Five photo backup alternatives to Google Drive

Cloud Storage

Google Photos has dropped its automatic syncing of your pictures to Google Drive. While the Photos app will continue to backup your photos, it will no longer save them in your network storage with Drive.

I don’t personally see this as an issue, but many will want an integrated app for both. Fortunately, with Android choice is king and there are some solid apps that offer this functionality. We’ve compiled a short list of some favorites that are available on Google Play.

We know there are more photo only apps that allow for this, but we chose to focus on apps that offer cloud storage and photos integrated into the same application.

Amazon Drive & Photos

Amazon Prime is a great service for all of us who spend online. It also offers pretty competent cloud storage included with that same subscription. With that, you get unlimited online storage for your photos for no extra charge.

You will have to sign up for an Amazon Drive plan and this starts at 100GB of storage for $11.99 per year. Maxed out at 1TB it’s just $59.99 annually. These caps are unaffected by the photos you upload. Overall, you get nice storage for your files and your photos in one service.

Prime members who are not already invested in as many Google apps should definitely give Amazon Drive a look in the Play Store.
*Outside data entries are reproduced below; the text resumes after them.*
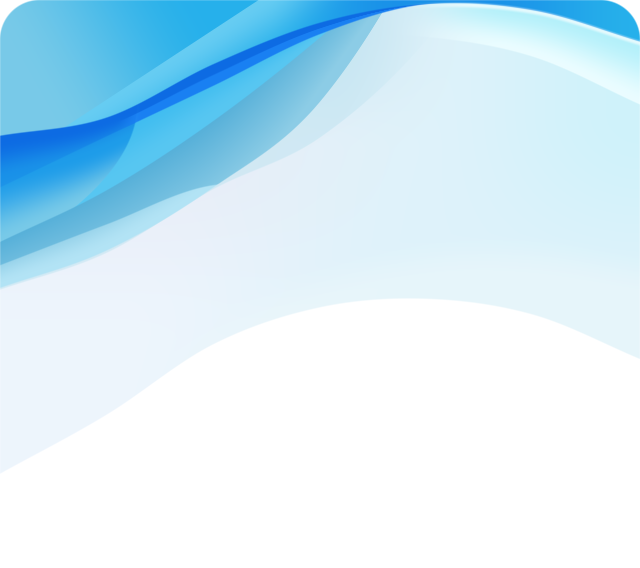
Give the GLSL for this background, as a WebGL 1 fragment shader.

```glsl
precision highp float;
// Layered blue waves sweeping over a pale body, above a white lower field.
// Each boundary is a spline of depth against x; translucent sheets with
// gradients are painted back to front, then the top corners are rounded.

uniform vec2 u_resolution;

const vec3 WHITE = vec3(1.0);
const vec3 LAVENDER = vec3(0.91, 0.93, 0.97);
const vec3 MIST = vec3(0.93, 0.96, 0.99);
const vec3 ICE = vec3(0.87, 0.95, 0.98);
const vec3 AQUA = vec3(0.81, 0.95, 0.98);
const vec3 VEIL = vec3(0.75, 0.89, 0.94);
const vec3 PALE_BLUE = vec3(0.70, 0.89, 0.96);
const vec3 TEAL = vec3(0.34, 0.69, 0.85);
const vec3 SOFT_TEAL = vec3(0.55, 0.80, 0.90);
const vec3 CYAN = vec3(0.25, 0.74, 0.94);
const vec3 LIGHT_CYAN = vec3(0.40, 0.80, 0.95);
const vec3 HAZE = vec3(0.47, 0.79, 0.91);
const vec3 SKY = vec3(0.15, 0.69, 0.92);
const vec3 AZURE = vec3(0.10, 0.57, 0.91);
const vec3 ROYAL = vec3(0.05, 0.42, 0.89);
const float CORNER_RADIUS = 0.062;
const float EDGE_PIXELS = 1.0;

// Catmull-Rom weight at a signed distance from a knot
float knotWeight(float t) {
  float a = abs(t);
  if (a < 1.0) return (1.5 * a - 2.5) * a * a + 1.0;
  if (a < 2.0) return ((2.5 - 0.5 * a) * a - 4.0) * a + 2.0;
  return 0.0;
}

// Smooth curve through seven evenly spaced depths, extended past both ends
float wave(float x, vec4 left, vec3 right) {
  float s = x * 6.0;
  float sum = (2.0 * left.x - left.y) * knotWeight(s + 1.0)
            + (2.0 * right.z - right.y) * knotWeight(s - 7.0);
  for (int i = 0; i < 4; i++) sum += left[i] * knotWeight(s - float(i));
  for (int i = 0; i < 3; i++) sum += right[i] * knotWeight(s - float(i + 4));
  return sum;
}

// Antialiased coverage of the positive side
float cover(float d) {
  float w = EDGE_PIXELS / u_resolution.y;
  return smoothstep(-w, w, d);
}

vec3 paleBody(vec2 p) {
  vec3 c = mix(MIST, LAVENDER, smoothstep(0.60, 0.28, p.y));
  c = mix(c, ICE, smoothstep(0.25, 0.72, p.x + 0.25 * (p.y - 0.3)));
  c = mix(c, AQUA, smoothstep(0.65, 1.0, p.x) * smoothstep(0.55, 0.2, p.y));
  float lowerBand = wave(p.x, vec4(0.90, 0.76, 0.57, 0.48), vec3(0.435, 0.43, 0.46));
  return mix(c, vec3(0.92, 0.965, 0.98), 0.65 * smoothstep(-0.02, 0.06, p.y - lowerBand));
}

vec3 upperSky(vec2 p) {
  vec3 c = mix(HAZE, SKY, smoothstep(0.04, 0.38, p.x + 0.5 * (0.14 - p.y)));
  float fold = p.x - 0.124 - 1.353 * (0.207 - p.y);
  vec3 strip = mix(LIGHT_CYAN, SKY, smoothstep(0.0, 0.17, fold));
  strip = mix(strip, AZURE, smoothstep(0.42, 0.62, p.x));
  strip = mix(strip, SKY, smoothstep(0.75, 1.0, p.x));
  return mix(c, strip, cover(fold));
}

void main() {
  vec2 p = gl_FragCoord.xy / u_resolution;
  p.y = 1.0 - p.y;
  float x = p.x;

  // Depths of the main boundaries, measured down from the top
  float crest = wave(x, vec4(0.239, 0.207, 0.113, 0.040), vec3(0.007, 0.018, 0.073));
  float ribbon = wave(x, vec4(0.330, 0.240, 0.151, 0.060), vec3(0.007, 0.018, 0.073));
  float leaf = wave(x, vec4(0.426, 0.335, 0.213, 0.066), vec3(-0.103, -0.29, -0.48));
  float outer = wave(x, vec4(0.507, 0.441, 0.330, 0.179), vec3(-0.12, -0.56, -1.0));
  float veil = wave(x, vec4(0.510, 0.445, 0.333, 0.242), vec3(0.07, -0.2, -0.5));
  float inner = wave(x, vec4(0.467, 0.395, 0.326, 0.340), vec3(0.4, 0.4, 0.4));
  float shine = wave(x, vec4(0.2, 0.12, 0.075, 0.062), vec3(0.065, 0.100, 0.184));
  float field = wave(x, vec4(0.834, 0.730, 0.606, 0.541), vec3(0.526, 0.554, 0.632));

  // Pale body with a bright sheet under the right crest
  vec3 color = paleBody(p);
  float gloss = smoothstep(0.0, 1.0, (p.y - crest) / max(shine - crest, 0.02));
  vec3 sheet = mix(vec3(0.70, 0.94, 0.98), vec3(0.92, 0.99, 1.0), gloss);
  color = mix(color, sheet, cover(shine - p.y) * smoothstep(0.60, 0.80, x));
  color = mix(color, VEIL, 0.8 * smoothstep(0.75, 0.45, x) * smoothstep(0.27, 0.02, p.y) * step(0.4, x));
  color = mix(color, VEIL, 0.55 * cover(veil - p.y) * smoothstep(0.70, 0.52, x));

  // Teal leaf and its paler lower fold
  float span = clamp((p.y - leaf) / max(outer - leaf, 0.02), 0.0, 1.0);
  vec3 teal = mix(TEAL, SOFT_TEAL, clamp(span * 0.8 + 0.5 * smoothstep(0.3, 0.6, x), 0.0, 1.0));
  vec3 fold = mix(SOFT_TEAL, PALE_BLUE, smoothstep(0.25, 0.95, span));
  color = mix(color, mix(teal, fold, cover(p.y - inner)), cover(outer - p.y));

  // Cyan leaf with the shaded block at its left
  float depth = clamp((p.y - crest) / max(leaf - crest, 0.02), 0.0, 1.0);
  vec3 cyan = mix(CYAN, LIGHT_CYAN, 0.6 * smoothstep(0.2, 0.9, depth));
  vec3 block = mix(ROYAL, AZURE, smoothstep(0.05, 0.42, depth));
  block = mix(block, SKY, 0.35 * cover(p.y - ribbon));
  block = mix(block, HAZE, smoothstep(0.40, 1.0, depth));
  float drop = max(p.y - 0.18, 0.0);
  cyan = mix(cyan, block, cover(0.215 - 2.87 * drop * drop - x));
  color = mix(color, cyan, cover(leaf - p.y));

  // Royal ribbon with a fine crease, then the sky above the crest
  float across = (p.y - crest) / max(ribbon - crest, 0.003);
  vec3 royal = mix(ROYAL, vec3(0.10, 0.50, 0.95), smoothstep(0.45, 0.55, across));
  float ribbonMask = cover(ribbon - p.y) * smoothstep(0.18, 0.22, x);
  color = mix(color, royal, ribbonMask);
  color = mix(color, upperSky(p), cover(crest - p.y));
  float rim = smoothstep(0.007, 0.0, abs(p.y - crest - 0.003));
  color = mix(color, WHITE, 0.65 * rim * smoothstep(0.62, 0.75, x));

  // White field and rounded top corners
  color = mix(color, WHITE, cover(p.y - field));
  vec2 q = vec2(min(x, 1.0 - x) * u_resolution.x / u_resolution.y, p.y);
  float radius = CORNER_RADIUS * u_resolution.x / u_resolution.y;
  float corner = length(max(radius - q, 0.0)) - radius;
  gl_FragColor = vec4(mix(color, WHITE, cover(corner)), 1.0);
}
```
Check out the Amazon Photos app if you just want an alternative to Photos backup.


Box app is one of the original online storage options. It keeps a good parity with competition in terms of both options and pricing. You can upload files, documents, and photos into your Box online vault.

With the Capture feature you can automatically have your photos backed up to your Box account. You can then edit, share, and access your favorite pics whenever and wherever you’d like.

The storage tiers come with one positive and one negative. There’s a free option that caps you at 10GB of data, but the downside is you can only upgrade up to a maximum of 100GB of storage at $10.

Box is an oldie-but-a-goodie in this space, the Android app is robust, and the service is available for desktops as well. Unfortunately, they do not offer a Linux version.


Mega was super popular a few years back in the Android community, but it seems to have lost its allure of late. Despite the fall in popularity, Mega is still a solid online storage option. However, it still has a great feature set and flexible pricing.

Two things really stand out with Mega: the number of tiers and end-to-end encryption. The tiers start at free with 50GB of data all the way up to 8TB for $33.76 per month. That’s an incredible amount of options when you consider 200GB thru 4TB tiers in between, all of which include photo backups.

Overall, Mega is a solid option. It offers multiple tiers for users to choose from and supports all the major desktop and mobile platforms.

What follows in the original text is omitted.